What you are asked to do: Say how many lines in the entries hold the string "edges", giving the number by itself.

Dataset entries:

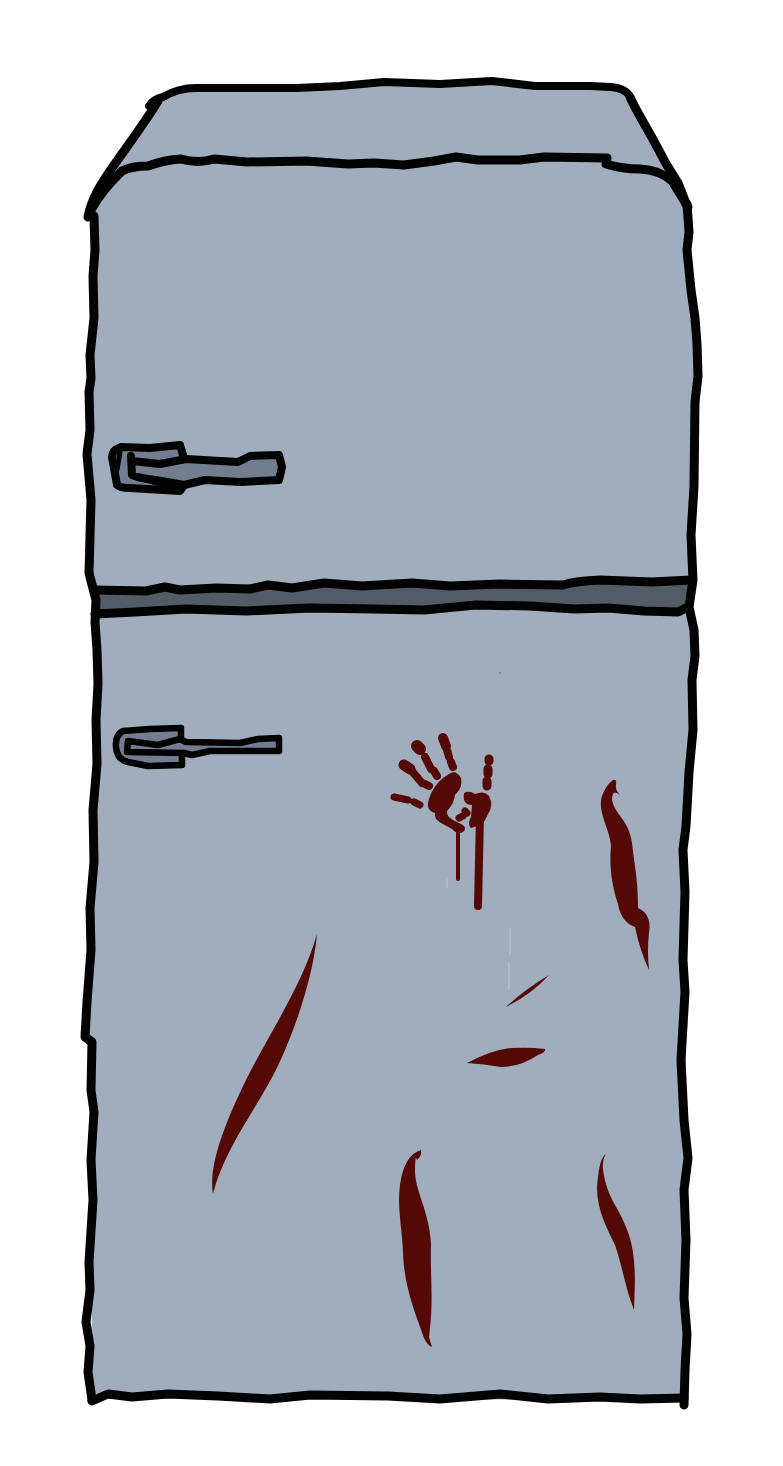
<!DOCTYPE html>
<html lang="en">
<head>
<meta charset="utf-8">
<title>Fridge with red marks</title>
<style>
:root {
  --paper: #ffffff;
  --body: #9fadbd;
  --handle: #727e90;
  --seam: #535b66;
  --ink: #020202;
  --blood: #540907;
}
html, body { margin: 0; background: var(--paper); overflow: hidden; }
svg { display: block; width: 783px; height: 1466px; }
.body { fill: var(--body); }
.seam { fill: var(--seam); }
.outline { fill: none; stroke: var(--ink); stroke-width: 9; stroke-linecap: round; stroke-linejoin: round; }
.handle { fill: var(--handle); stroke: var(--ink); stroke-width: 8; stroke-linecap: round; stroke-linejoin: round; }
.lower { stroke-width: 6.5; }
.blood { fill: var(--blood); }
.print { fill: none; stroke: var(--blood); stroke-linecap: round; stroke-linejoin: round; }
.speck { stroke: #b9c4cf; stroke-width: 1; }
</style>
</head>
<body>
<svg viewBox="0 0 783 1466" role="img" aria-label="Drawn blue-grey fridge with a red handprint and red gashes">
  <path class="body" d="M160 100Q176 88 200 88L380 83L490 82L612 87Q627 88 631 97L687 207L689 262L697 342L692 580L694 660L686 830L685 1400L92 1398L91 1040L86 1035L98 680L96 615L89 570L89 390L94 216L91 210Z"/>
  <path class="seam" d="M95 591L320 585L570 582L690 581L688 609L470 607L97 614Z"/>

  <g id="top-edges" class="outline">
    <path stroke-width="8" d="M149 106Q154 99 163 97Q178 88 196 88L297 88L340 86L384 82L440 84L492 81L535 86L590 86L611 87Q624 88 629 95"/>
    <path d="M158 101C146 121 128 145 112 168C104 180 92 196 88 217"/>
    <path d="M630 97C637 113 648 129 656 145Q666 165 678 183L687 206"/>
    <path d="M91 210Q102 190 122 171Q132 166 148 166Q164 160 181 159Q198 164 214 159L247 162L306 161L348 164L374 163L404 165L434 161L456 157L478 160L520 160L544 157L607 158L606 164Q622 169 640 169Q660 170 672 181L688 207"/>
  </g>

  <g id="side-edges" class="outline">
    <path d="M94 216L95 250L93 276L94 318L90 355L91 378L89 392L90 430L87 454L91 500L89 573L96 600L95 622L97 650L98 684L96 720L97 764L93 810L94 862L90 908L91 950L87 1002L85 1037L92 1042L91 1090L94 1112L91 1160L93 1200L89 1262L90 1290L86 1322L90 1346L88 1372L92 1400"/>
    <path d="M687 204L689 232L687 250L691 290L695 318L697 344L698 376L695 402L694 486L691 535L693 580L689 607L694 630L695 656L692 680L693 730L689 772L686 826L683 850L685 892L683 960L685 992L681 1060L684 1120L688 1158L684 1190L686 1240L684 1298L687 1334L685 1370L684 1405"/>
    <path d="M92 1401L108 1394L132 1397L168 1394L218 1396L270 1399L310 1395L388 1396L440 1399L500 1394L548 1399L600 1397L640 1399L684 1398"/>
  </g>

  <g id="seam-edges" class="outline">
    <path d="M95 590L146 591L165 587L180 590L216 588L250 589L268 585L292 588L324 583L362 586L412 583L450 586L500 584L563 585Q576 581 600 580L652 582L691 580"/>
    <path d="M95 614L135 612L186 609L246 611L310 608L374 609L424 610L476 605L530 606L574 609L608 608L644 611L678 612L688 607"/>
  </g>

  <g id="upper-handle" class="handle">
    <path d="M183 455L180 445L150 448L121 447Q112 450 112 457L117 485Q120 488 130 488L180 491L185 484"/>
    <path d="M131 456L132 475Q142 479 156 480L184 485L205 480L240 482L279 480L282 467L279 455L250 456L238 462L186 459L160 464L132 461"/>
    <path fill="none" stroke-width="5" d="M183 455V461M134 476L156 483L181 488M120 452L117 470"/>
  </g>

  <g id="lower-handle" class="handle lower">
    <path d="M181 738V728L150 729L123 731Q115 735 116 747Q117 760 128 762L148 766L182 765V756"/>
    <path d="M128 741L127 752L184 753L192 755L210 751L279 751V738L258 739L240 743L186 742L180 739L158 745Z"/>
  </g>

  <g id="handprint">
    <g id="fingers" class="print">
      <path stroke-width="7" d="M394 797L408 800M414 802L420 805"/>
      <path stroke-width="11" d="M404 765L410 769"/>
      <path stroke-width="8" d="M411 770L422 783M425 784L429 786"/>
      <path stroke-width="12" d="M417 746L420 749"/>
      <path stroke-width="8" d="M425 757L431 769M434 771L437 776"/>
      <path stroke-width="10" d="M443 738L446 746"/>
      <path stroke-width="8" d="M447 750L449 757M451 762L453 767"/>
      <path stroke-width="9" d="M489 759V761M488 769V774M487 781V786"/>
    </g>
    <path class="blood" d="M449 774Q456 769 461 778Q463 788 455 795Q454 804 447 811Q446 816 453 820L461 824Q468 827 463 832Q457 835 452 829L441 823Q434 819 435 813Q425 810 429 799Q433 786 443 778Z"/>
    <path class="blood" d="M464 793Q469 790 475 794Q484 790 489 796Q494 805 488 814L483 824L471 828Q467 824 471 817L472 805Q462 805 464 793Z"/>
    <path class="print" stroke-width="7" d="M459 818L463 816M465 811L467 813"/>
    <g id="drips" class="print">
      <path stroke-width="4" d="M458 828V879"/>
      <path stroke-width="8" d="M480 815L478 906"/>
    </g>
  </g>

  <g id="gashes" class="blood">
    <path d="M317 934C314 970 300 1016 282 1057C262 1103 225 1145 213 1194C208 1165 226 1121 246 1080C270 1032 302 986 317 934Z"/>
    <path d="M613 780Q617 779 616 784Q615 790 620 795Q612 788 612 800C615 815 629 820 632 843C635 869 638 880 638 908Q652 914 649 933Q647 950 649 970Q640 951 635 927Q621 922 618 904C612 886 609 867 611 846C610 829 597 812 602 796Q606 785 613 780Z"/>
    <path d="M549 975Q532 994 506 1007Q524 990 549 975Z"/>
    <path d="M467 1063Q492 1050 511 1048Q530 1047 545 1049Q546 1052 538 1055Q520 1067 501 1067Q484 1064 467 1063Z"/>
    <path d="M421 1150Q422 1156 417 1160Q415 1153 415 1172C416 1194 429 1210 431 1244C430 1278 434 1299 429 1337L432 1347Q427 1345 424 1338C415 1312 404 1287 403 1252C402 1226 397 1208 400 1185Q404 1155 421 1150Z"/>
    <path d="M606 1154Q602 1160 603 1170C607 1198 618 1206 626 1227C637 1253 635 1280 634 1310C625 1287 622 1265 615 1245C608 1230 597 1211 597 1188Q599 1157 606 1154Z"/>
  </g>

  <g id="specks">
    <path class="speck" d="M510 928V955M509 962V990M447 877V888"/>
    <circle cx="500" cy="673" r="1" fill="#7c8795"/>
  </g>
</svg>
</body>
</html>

Exercise response: 3